A self-flying ambulance that will get to the scene of an accident much, much faster than any traditional ambulance would. A drone ambulance, that would be able to get there during those first few critical minutes, right after the accident happened, when lives can still be saved. Sounds crazy? Well, Caltech is working on it in their new drone lab, the Center for Autonomous Systems and Technologies (CAST) that opened last Tuesday.
DJI Inspire 2
Caltech aims to improve the way drones learn
Caltech’s goal is to improve the ability of drones and robots to think and react independently. To not just be able to do as it was programmed but to react and respond to new and different situations appropriately.
“Most systems today are very good at solving, very rapidly, the problems that they have been trained to solve. But if you throw something unknown in front of them, they get confused. … The systems are basically trained so much that they cannot see outside the box,” said Morteza “Mory” Gharib, the new center’s director and a professor of aeronautics and bioinspired engineering to the LA Times. He continued: “It’s not just ’think outside the box.’ There is no box.”
Drone test labs
More and more students are interested in studying automation and the many ways in which that can be applied. Apart from Caltech’s new lab, MIT recently announced a $52 million building renovation with a similar idea in mind and USC has revamped its old robotics lab, which is now focused on autonomous systems research.
Caltech wants to create an environment in which talented engineers can work together to tackle the big ideas. The so-called moonshots, like the self-flying ambulance capable of reaching speeds up to 150 mph and others such as a swarm of drones with cameras that can fly together or apart to create accurate large-scale digital maps quickly.
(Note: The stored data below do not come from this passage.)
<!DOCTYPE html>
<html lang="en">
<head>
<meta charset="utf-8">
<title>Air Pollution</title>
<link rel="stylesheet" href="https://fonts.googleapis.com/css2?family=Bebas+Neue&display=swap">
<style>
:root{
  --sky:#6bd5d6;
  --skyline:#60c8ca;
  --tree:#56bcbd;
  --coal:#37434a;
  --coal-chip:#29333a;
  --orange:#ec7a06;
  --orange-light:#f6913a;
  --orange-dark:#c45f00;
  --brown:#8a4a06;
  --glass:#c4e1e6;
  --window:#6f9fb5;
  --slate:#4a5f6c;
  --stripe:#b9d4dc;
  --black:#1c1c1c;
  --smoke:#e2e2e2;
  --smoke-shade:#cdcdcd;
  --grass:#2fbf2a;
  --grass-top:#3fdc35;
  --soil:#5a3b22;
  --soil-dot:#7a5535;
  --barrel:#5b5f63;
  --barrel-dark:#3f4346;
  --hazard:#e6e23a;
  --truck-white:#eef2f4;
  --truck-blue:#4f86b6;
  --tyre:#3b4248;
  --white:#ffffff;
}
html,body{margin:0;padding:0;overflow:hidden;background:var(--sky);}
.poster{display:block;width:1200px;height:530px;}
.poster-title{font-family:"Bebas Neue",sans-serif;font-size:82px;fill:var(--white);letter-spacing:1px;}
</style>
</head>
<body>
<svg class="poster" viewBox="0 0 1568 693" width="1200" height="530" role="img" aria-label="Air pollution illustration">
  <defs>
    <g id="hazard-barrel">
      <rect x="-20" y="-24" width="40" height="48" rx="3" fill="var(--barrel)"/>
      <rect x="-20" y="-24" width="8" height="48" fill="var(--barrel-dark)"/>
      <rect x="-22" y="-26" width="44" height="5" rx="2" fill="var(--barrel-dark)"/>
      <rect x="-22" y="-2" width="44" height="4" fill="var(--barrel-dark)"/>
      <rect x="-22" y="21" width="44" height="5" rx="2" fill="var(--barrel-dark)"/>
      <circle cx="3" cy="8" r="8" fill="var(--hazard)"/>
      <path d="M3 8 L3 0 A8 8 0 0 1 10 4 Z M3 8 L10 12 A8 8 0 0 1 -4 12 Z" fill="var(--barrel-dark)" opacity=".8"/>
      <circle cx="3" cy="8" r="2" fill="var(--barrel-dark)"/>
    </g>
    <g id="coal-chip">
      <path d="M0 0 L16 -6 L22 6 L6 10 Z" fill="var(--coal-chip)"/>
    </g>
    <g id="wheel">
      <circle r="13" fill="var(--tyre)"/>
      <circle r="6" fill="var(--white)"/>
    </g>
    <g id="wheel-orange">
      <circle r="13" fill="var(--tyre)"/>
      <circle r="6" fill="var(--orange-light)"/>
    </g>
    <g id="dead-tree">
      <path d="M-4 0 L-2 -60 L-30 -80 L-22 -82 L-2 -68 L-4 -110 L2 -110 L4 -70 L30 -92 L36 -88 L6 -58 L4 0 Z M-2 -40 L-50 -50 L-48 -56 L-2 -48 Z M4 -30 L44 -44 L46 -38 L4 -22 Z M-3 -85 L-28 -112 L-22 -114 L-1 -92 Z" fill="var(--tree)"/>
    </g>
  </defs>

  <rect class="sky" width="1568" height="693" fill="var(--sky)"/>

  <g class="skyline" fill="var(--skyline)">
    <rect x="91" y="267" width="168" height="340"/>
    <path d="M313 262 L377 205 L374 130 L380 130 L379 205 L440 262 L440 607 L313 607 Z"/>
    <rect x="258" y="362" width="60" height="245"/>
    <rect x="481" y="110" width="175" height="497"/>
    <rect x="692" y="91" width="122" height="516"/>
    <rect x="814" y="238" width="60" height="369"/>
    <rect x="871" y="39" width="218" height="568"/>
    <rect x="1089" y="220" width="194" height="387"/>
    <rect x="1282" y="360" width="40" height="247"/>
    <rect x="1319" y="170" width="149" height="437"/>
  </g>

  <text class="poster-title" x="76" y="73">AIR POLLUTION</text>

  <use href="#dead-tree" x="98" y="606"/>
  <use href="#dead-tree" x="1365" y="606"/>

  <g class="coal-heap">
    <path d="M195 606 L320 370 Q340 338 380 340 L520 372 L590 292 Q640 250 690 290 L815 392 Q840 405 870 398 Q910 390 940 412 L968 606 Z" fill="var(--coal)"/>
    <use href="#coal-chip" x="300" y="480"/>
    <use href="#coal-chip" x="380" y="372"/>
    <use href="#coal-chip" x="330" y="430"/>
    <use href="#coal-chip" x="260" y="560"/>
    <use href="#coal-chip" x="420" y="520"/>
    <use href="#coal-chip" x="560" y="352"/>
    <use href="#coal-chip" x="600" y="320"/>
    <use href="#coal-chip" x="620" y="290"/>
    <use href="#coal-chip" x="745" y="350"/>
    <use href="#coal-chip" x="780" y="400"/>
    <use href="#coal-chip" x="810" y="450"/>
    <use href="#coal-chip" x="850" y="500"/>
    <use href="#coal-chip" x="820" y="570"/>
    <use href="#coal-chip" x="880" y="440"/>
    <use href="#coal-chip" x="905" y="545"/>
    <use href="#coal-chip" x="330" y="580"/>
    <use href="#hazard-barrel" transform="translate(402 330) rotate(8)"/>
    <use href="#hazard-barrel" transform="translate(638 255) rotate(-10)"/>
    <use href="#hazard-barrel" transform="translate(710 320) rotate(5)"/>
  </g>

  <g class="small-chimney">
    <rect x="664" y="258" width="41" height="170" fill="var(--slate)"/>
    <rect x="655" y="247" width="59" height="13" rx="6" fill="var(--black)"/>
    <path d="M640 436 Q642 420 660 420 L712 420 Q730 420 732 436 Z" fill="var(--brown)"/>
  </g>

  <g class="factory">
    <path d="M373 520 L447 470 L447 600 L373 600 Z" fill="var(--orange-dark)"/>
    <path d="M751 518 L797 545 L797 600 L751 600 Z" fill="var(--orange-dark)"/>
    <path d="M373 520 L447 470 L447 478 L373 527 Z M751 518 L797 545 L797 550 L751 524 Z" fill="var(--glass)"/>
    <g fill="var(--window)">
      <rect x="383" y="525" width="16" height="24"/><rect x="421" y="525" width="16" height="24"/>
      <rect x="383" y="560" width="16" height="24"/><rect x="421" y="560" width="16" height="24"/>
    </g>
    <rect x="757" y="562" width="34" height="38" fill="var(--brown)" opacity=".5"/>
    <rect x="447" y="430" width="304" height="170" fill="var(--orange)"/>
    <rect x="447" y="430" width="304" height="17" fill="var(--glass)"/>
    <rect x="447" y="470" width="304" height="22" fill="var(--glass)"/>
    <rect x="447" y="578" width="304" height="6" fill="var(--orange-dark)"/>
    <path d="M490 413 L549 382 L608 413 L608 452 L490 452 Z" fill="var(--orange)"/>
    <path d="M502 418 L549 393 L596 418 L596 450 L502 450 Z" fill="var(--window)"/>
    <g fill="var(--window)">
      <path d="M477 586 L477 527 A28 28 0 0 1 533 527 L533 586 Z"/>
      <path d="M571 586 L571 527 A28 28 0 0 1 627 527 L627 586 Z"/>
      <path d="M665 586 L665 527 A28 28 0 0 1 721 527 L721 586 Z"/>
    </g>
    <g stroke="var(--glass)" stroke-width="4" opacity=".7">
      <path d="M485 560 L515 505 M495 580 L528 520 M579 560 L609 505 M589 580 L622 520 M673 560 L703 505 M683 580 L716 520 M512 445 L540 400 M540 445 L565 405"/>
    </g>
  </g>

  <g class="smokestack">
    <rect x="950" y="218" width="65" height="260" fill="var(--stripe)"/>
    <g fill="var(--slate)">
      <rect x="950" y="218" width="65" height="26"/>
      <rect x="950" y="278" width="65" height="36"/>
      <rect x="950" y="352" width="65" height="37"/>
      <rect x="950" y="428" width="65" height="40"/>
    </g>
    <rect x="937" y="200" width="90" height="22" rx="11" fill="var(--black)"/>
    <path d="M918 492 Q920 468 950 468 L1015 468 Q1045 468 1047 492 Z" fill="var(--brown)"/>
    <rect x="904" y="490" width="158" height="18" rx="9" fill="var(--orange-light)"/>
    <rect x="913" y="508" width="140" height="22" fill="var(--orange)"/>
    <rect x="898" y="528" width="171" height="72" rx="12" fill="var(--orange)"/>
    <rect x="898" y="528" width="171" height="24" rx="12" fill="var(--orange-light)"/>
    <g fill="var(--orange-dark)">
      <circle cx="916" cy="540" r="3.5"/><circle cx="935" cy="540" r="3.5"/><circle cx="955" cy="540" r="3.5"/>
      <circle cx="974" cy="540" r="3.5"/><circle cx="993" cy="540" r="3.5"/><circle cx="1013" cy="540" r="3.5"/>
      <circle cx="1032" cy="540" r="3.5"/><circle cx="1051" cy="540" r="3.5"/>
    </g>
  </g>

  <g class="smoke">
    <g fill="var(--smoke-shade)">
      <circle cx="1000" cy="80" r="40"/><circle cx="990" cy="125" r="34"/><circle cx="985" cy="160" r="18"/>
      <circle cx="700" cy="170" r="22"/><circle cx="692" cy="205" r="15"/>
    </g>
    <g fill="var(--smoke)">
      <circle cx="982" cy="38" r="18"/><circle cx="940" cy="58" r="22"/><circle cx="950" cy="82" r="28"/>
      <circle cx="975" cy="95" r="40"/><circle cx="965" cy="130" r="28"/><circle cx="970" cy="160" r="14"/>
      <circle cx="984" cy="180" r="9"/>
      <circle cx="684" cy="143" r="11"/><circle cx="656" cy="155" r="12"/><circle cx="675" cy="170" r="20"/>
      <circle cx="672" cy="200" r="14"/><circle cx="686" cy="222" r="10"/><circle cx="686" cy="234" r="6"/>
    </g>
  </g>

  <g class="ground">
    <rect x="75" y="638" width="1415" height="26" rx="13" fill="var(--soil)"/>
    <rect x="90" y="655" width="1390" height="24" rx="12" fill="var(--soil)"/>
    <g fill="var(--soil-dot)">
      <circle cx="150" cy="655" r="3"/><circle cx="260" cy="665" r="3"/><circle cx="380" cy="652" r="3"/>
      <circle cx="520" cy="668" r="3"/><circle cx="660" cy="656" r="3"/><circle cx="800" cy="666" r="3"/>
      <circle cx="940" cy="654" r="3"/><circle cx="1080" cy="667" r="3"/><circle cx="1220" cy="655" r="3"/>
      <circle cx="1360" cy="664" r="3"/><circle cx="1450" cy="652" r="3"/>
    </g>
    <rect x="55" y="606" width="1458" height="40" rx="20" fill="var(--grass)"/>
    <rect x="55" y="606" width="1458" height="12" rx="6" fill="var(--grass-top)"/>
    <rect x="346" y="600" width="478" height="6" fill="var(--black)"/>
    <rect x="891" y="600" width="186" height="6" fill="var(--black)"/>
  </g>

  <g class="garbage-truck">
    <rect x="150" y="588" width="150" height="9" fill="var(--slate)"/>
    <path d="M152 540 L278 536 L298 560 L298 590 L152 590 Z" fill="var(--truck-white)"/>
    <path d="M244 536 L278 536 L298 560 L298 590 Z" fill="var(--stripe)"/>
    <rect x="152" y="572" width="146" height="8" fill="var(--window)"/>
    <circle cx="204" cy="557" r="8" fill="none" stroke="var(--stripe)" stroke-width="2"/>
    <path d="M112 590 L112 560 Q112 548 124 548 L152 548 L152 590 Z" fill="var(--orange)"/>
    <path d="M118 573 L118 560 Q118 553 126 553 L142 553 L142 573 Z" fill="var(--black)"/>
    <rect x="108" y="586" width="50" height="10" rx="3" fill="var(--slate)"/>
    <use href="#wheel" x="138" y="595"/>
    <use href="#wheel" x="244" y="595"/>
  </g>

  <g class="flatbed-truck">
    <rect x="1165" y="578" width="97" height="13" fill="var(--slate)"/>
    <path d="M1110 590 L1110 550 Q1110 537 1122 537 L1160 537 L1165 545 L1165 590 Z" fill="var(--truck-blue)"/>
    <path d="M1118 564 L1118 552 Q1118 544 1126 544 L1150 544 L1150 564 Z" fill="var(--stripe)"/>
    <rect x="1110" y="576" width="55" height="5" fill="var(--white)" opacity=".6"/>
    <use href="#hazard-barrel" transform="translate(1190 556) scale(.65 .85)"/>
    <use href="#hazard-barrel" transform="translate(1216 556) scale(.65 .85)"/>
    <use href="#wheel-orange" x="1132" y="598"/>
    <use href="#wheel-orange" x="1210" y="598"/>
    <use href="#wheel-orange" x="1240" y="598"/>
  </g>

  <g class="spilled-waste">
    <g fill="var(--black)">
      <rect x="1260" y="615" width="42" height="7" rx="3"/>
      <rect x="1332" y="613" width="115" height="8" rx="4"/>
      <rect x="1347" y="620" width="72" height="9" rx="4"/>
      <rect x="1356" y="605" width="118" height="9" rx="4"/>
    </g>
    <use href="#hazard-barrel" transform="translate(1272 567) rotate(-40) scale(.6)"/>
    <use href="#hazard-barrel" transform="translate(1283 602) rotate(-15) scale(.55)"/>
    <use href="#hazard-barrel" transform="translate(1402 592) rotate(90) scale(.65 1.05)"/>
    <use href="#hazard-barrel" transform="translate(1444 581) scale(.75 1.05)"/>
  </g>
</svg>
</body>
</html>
We applaud these kinds of initiatives and especially like the drone ambulance idea. That seems a very useful drone application in light of the recent disasters and mass-shootings we’ve seen. Hopefully, with Trump’s Pilot Program, announced last Wednesday, Caltech may be able to accelerate their testing and development.
What do you think of these big ideas? Do you have some of your own that you’d like to see happen? Let us know below.
Photos by Sarah Reingewirtz, Pasadena Star-News/SCNG)